Welcoming the Wild Geese.
I don't know what it is about the cold. It might be the way cold's stillness takes hold of everything...the atmosphere, your breath, your expectations. Focus becomes so sharply held when icy breath passes over your lips and you begin to see the truest signs that a change of season is here, all around.
The older summer butterflies have begun to die, we're seeing the baby leaves of carrots emerge from soil that is finally chilled to their liking and the goldenrods are no longer golden but spent and brown.
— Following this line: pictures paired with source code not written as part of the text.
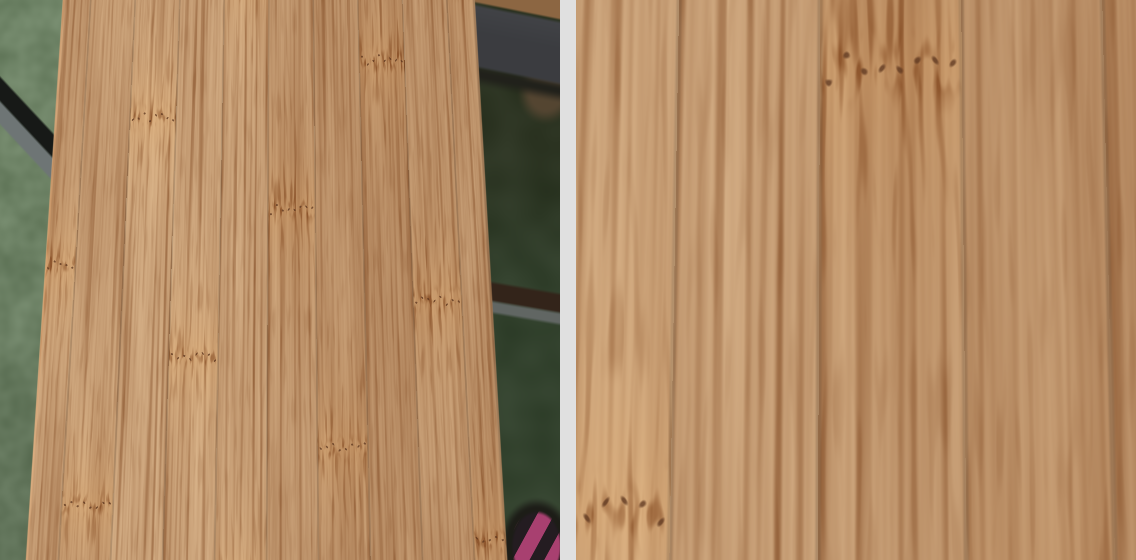
Left: the whole. Right: its middle third, enlarged.
Give the GLSL for this texture, as a Shadertoy shader.

```glsl
// A laminated bamboo board seen in slight perspective over a blurred green floor.
// Strips are cells across the board; stretched gradient noise gives the fibres,
// and each strip carries a growth node of short dashes and dark pores.

const vec3 WOOD_DARK  = vec3(0.62, 0.43, 0.275);
const vec3 WOOD_LIGHT = vec3(0.82, 0.67, 0.51);
const vec3 PORE       = vec3(0.36, 0.21, 0.12);
const vec3 FLOOR_LIT  = vec3(0.41, 0.49, 0.38);
const vec3 FLOOR_DIM  = vec3(0.20, 0.26, 0.18);
const vec3 SHADOW     = vec3(0.16, 0.16, 0.13);
const vec3 STEEL      = vec3(0.23, 0.235, 0.25);
const float STRIP_WIDTH = 0.108;

float hash(vec2 p) {
    vec3 q = fract(p.xyx * 0.1031);
    q += dot(q, q.yzx + 33.33);
    return fract((q.x + q.y) * q.z);
}

float corner(vec2 cell, vec2 offset) {
    float angle = 6.2832 * hash(cell);
    return dot(vec2(cos(angle), sin(angle)), offset);
}

float gradientNoise(vec2 p) {
    vec2 i = floor(p), f = p - i;
    vec2 u = f * f * f * (f * (f * 6.0 - 15.0) + 10.0);
    vec2 e = vec2(0.0, 1.0);
    return mix(mix(corner(i, f), corner(i + e.yx, f - e.yx), u.x),
               mix(corner(i + e.xy, f - e.xy), corner(i + e.yy, f - e.yy), u.x), u.y);
}

// Soft mask for lo < h < hi
float band(float h, float lo, float hi, float blur) {
    return smoothstep(lo - blur, lo + blur, h) * (1.0 - smoothstep(hi - blur, hi + blur, h));
}

float ellipse(vec2 p, vec2 center, vec2 radii, float blur) {
    return 1.0 - smoothstep(1.0 - blur, 1.0 + blur, length((p - center) / radii));
}

vec3 leftFloor(vec2 uv) {
    vec3 col = FLOOR_LIT + 0.07 * gradientNoise(uv * 14.0) + 0.04 * gradientNoise(uv * 45.0);
    col *= mix(0.92, 1.04, smoothstep(0.0, 0.7, uv.y));
    float rail = uv.y - (0.863 - 1.07 * uv.x);
    col = mix(col, vec3(0.43, 0.46, 0.46), band(rail, -0.085, -0.042, 0.004));
    return mix(col, vec3(0.09, 0.10, 0.09), band(rail, -0.044, 0.0, 0.004));
}

vec3 rightFloor(vec2 uv) {
    float x = uv.x - 0.853;
    vec3 col = mix(FLOOR_DIM, SHADOW + vec3(0.01, 0.04, 0.0), smoothstep(0.4, 0.8, uv.y));
    col += 0.04 * gradientNoise(uv * 16.0);
    col = mix(col, vec3(0.37, 0.29, 0.21), 0.8 * ellipse(uv, vec2(0.975, 0.835), vec2(0.04, 0.045), 0.35));

    // Upper beam with a wooden corner above it
    float beam = uv.y - (0.88 - 0.2 * x);
    col = mix(col, SHADOW * 0.8, band(beam, -0.025, 0.0, 0.012));
    col = mix(col, STEEL + 0.5 * max(beam - 0.06, 0.0), band(beam, 0.0, 0.11, 0.004));
    col = mix(col, vec3(0.55, 0.40, 0.26), smoothstep(0.112, 0.118, beam));

    // Lower rail
    float rail = uv.y - (0.50 - 0.17 * x);
    col = mix(col, vec3(0.20, 0.14, 0.10), band(rail, -0.034, 0.0, 0.004));
    col = mix(col, vec3(0.38, 0.40, 0.39), band(rail, -0.054, -0.034, 0.004));

    // Rounded pink and dark object at the corner
    vec2 center = vec2(0.958, 0.025);
    col = mix(col, SHADOW * 0.7, ellipse(uv, center, vec2(0.06, 0.078), 0.15));
    vec3 cloth = mix(vec3(0.66, 0.25, 0.44), vec3(0.14, 0.11, 0.13),
                     smoothstep(0.0, 0.25, sin(dot(uv - center, vec2(110.0, -60.0)))));
    return mix(col, cloth, ellipse(uv, center, vec2(0.043, 0.06), 0.08));
}

// s runs across the board from 0 to 1, y is the canvas height
vec3 bamboo(float s, float y) {
    float across = (s - 0.5) / STRIP_WIDTH;
    float id = floor(across), f = across - id;
    float character = hash(vec2(id + 31.0, 5.0));
    vec2 seed = vec2(id * 17.0, id * 7.3 + 40.0);

    // Signed height from the node of this strip
    float spacing = 1.12;
    float d = mod(y - spacing * fract(id * 0.618 + 0.56) + 0.5 * spacing, spacing) - 0.5 * spacing;
    d += 0.009 * gradientNoise(vec2(s * 70.0, id));
    float node = exp(-d * d / 0.0003);
    float nearNode = exp(-abs(d) / 0.09);

    // Long fibres, fine grain and dashes
    float fibre = smoothstep(-0.02, 0.5, gradientNoise(vec2(s * 120.0, y * 1.3) + seed));
    float grain = gradientNoise(vec2(s * 190.0, y * 3.5) + seed);
    float dash = smoothstep(0.05, 0.45, gradientNoise(vec2(s * 150.0, y * 13.0) + seed));
    float tick = smoothstep(0.0, 0.4, gradientNoise(vec2(s * 135.0, y * 42.0) + seed));
    float blotch = gradientNoise(vec2(s * 24.0, y * 2.2) + seed);

    float tone = mix(0.80, 0.59, smoothstep(0.3, 0.65, s)) + 0.2 * (character - 0.5);
    tone += 0.28 * blotch + 0.26 * grain + 0.10 * nearNode;
    tone -= mix(0.35, 0.7, character) * fibre * (1.0 - 0.6 * nearNode);
    tone -= (0.16 + 0.5 * nearNode) * dash + 0.75 * node * tick;
    vec3 col = mix(WOOD_DARK, WOOD_LIGHT, clamp(tone, -0.35, 1.1));
    col *= mix(vec3(1.0), vec3(1.02, 0.99, 0.93), nearNode);

    // Pores along the node, then the glue seam
    float cell = f * 8.0, slot = floor(cell);
    float lift = 0.014 * (hash(vec2(slot, id + 60.0)) - 0.5);
    float pore = length(vec2((fract(cell) - 0.5) * 0.0105, d - lift));
    col = mix(col, PORE, 0.75 * (1.0 - smoothstep(0.0008, 0.0028, pore)));
    float seam = min(f, 1.0 - f) * 0.084;
    return col * (1.0 - 0.13 * (1.0 - smoothstep(0.0006, 0.0025, seam)));
}

void mainImage(out vec4 fragColor, in vec2 fragCoord) {
    vec2 uv = fragCoord / iResolution.xy;
    float left = mix(0.046, 0.112, uv.y);
    float right = mix(0.906, 0.848, uv.y);
    float inset = min(uv.x - left, right - uv.x);

    vec3 ground = uv.x < 0.5 ? leftFloor(uv) : rightFloor(uv);
    vec3 wood = bamboo((uv.x - left) / (right - left), uv.y);

    // Bright left arris, darker right arris
    float arris = 1.0 - smoothstep(0.002, 0.006, inset);
    wood *= 1.0 + arris * (uv.x < 0.5 ? 0.10 : -0.14);
    vec3 col = mix(ground, wood, smoothstep(-0.0015, 0.0015, inset));
    fragColor = vec4(clamp(col, 0.0, 1.0), 1.0);
}
```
I found a group of dead fritillaries, queen butterflies and painted moths just last week, piled together in a soft and beautiful grave under the tall red and pink canopy of zinnias, their favorite spot on the farm.
The way that coldness seems to suddenly appear around these parts--so little transition from warm months to cold ever happens--it's cause for surprise and a sudden scrambling for a Texan's winter wardrobe. I myself am always overdressed for winter. Flannel onesies, long johns, scarves, gloves, thick fuzzy hats and multiple coats. I consider it my winter fur, a putting-on of down and extra weight to carry me through--- for while I love the cold, I hate to be cold.
Of course, I'm not the only one in the animal kingdom who grandly prepares for winter. Since early October we've spotted the first groups of migrating Canada geese, but in recent days their far-away squawkings have settled in to become the cold-weather soundtrack of the morning, re-playing itself everyday. Only yesterday, a small group of them, 20 or so, circled round and round, finally settling for a brief spell in our neighboring hay field, directly in front of a cluster of beehives. I didn't get much work done in the 25 minutes before they took off again.
This year, I keep coming back to Mary Oliver's poem "Wild Geese," which I only learned earlier this year from my best friend. I'd not been familiar with Mary Oliver's work before, but I've happily welcomed this poem into my closet of favorites.
You do not have to be good.
You do not have to walk on your knees
For a hundred miles through the desert, repenting.
You only have to let the soft animal of your body
love what it loves.
Tell me about your despair, yours, and I will tell you mine.
Meanwhile the world goes on.
Meanwhile the sun and the clear pebbles of the rain
are moving across the landscapes,
over the prairies and the deep trees,
the mountains and the rivers.
Meanwhile the wild geese, high in the clean blue air,
are heading home again.
Whoever you are, no matter how lonely,
the world offers itself to your imagination,
calls to you like the wild geese, harsh and exciting --
over and over announcing your place
in the family of things.
May you be safe, bundled and content as the wind continues to chill and winter works its way closer and closer.